BILSON, Leonard (1616-95), of West Mapledurham, nr. Petersfield, Hants.
Available from Boydell and Brewer
Family and Education
bap. 5 Dec. 1616, 3rd but 2nd surv. s. of Sir Thomas Bilson† of West Mapledurham by Susanna, da. of Sir William Uvedale† of Wickham. educ. Univ. Coll. Oxf. 1632, BA 1635, MA 1637. m. 29 June 1654, Eleanor, da. and coh. of Sir William Lewis, 1st Bt., of Bordean House, East Meon, 2s. (1 d.v.p.) suc. bro. 1652.1
J.p. Hants July 1660-Apr. 1688, 1689-d., commr. for assessment Aug. 1660-80, 1689-90, maj. of militia ft. Nov. 1660, lt.-col. by 1679-?85, sheriff 1672-3, dep. lt. 1689-d.2

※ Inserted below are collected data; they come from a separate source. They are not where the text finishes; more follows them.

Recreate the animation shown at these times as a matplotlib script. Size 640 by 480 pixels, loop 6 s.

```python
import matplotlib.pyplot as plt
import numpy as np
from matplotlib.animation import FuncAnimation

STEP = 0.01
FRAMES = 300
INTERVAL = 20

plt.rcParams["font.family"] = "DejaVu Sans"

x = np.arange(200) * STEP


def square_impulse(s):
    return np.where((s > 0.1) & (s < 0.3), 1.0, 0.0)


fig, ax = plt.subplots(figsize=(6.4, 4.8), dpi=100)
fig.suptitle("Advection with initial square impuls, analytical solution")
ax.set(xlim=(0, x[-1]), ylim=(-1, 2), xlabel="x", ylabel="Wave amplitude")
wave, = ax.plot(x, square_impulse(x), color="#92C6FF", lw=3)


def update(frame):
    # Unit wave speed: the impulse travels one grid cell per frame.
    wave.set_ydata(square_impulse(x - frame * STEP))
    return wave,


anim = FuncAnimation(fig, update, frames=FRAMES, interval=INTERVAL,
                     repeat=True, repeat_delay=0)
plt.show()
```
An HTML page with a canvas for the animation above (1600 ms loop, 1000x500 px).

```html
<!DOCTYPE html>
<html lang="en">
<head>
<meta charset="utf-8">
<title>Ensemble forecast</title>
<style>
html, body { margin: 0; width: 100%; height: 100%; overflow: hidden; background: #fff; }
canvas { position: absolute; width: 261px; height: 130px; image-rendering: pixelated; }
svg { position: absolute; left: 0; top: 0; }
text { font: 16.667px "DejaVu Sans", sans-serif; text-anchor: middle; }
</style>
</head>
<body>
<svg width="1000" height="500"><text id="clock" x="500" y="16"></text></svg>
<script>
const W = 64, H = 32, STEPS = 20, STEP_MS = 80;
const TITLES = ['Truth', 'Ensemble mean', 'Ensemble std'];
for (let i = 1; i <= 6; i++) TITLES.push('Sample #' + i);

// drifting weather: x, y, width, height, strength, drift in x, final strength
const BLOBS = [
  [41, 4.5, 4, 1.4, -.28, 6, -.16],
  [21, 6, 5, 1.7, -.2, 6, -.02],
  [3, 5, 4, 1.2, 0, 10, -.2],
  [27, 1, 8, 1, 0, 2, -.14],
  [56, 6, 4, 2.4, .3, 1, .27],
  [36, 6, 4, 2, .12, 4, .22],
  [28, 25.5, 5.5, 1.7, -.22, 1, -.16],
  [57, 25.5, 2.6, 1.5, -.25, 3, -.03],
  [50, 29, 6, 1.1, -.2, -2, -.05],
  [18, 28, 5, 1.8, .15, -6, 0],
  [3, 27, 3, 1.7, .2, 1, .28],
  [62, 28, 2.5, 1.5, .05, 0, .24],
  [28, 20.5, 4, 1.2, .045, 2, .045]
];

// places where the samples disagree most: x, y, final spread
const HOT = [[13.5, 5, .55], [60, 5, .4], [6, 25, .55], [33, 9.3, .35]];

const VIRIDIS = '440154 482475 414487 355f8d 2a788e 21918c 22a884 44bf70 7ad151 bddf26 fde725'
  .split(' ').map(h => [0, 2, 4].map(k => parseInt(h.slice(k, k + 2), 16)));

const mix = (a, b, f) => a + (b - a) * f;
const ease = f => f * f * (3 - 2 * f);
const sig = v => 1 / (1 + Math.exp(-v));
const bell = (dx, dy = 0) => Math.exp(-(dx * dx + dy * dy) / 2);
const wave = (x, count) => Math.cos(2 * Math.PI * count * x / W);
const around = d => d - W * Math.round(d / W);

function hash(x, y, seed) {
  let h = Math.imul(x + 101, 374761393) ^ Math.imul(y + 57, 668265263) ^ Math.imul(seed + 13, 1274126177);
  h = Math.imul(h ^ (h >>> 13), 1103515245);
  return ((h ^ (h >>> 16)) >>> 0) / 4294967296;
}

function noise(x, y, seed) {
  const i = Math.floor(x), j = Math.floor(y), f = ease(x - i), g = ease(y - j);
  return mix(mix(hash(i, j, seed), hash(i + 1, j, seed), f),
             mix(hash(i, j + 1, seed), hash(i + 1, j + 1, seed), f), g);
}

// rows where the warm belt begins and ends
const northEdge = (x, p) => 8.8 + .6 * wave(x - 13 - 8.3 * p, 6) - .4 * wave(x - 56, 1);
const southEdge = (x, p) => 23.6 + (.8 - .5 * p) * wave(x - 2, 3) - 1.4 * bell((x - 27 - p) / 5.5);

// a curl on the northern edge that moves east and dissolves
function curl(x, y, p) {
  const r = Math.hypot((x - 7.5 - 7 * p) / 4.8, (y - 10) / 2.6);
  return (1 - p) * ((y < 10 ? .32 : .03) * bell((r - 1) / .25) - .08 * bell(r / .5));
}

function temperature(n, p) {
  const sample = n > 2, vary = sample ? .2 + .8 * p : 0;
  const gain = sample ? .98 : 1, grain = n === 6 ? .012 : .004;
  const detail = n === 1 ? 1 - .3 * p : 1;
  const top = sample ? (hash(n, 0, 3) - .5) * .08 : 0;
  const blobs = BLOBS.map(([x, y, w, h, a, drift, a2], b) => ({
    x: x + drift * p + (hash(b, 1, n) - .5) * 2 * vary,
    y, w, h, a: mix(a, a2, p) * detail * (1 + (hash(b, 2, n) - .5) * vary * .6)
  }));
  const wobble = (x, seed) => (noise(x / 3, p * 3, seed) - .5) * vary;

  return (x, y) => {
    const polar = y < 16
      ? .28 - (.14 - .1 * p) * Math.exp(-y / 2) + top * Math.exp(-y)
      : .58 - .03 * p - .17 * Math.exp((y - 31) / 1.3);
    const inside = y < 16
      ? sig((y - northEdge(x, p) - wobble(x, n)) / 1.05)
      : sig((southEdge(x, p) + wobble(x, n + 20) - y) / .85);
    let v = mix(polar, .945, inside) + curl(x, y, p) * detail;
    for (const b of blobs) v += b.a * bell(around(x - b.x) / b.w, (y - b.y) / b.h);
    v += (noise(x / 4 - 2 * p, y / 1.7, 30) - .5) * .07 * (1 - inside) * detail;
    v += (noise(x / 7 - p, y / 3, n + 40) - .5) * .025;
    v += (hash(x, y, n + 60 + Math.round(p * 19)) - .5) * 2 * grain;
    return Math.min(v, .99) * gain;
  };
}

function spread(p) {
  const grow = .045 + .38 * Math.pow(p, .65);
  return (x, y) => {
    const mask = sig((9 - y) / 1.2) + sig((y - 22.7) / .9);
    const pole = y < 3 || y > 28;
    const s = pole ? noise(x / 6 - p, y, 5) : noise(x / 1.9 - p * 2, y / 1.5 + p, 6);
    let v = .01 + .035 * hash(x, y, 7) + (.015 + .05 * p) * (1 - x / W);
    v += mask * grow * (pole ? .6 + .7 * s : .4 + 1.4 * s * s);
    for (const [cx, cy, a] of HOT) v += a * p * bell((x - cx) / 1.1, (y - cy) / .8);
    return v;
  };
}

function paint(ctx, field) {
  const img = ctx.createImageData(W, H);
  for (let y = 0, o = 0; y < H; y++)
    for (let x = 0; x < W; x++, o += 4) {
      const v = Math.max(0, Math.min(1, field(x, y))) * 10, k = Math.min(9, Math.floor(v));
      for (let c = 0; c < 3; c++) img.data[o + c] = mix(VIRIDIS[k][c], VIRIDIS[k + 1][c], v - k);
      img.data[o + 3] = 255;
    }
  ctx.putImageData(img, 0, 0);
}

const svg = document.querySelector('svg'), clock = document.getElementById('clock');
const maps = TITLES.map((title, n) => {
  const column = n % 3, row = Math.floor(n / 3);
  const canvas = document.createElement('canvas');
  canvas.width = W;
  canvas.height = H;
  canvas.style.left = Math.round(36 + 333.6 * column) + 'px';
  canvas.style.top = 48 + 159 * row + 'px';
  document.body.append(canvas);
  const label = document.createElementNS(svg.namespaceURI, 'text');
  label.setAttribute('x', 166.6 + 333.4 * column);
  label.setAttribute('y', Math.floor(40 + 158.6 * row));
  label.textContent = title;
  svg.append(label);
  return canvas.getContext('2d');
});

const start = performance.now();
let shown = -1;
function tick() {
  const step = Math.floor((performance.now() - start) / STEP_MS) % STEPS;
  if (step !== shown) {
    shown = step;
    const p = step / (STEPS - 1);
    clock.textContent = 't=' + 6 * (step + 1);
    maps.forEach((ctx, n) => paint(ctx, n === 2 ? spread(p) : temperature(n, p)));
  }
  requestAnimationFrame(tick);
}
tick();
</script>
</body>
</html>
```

Bilson’s family originally came from Germany in the 16th century and settled in Winchester, where they established themselves as brewers. His grandfather became bishop of Winchester in 1597, and purchased West Mapledurham, two miles from Petersfield, in 1605. His father represented Winchester in the Addled Parliament, and later acquired Castle House in Petersfield, which increased the family interest in the borough. He was probably a royalist sympathizer, since he was added to the commission of the peace in 1643, but he avoided commitment during the Civil War. Bilson himself was presumably intended for the Church. He was pricked as sheriff in 1672, but not obliged to serve, and first returned for Petersfield in 1677 at the age of 60. An inactive Member of the Cavalier Parliament, he was appointed to only three committees of minor importance. He was marked ‘worthy’ on Shaftesbury’s list in 1677, and again after his re-election; but he was absent from the division on the first exclusion bill and he remained on the commission of the peace in 1680. This discreet attitude may have been influenced by the grant in 1679 of a small custodian lease of the lands belonging to an outlaw. He was not appointed to any committees in the three Exclusion Parliaments. He did not stand again, making way in 1685 for his son Thomas Bilson. In 1688, in reply to James II’s questions on the repeal of the Test Act and Penal Laws: ‘he cannot in conscience consent to the two first, and that having made them he will live and die by them’. After the Revolution, he was not only restored to the commission of the peace, but appointed a deputy lieutenant. He died on 10 Dec. 1695 and was buried at Buriton.3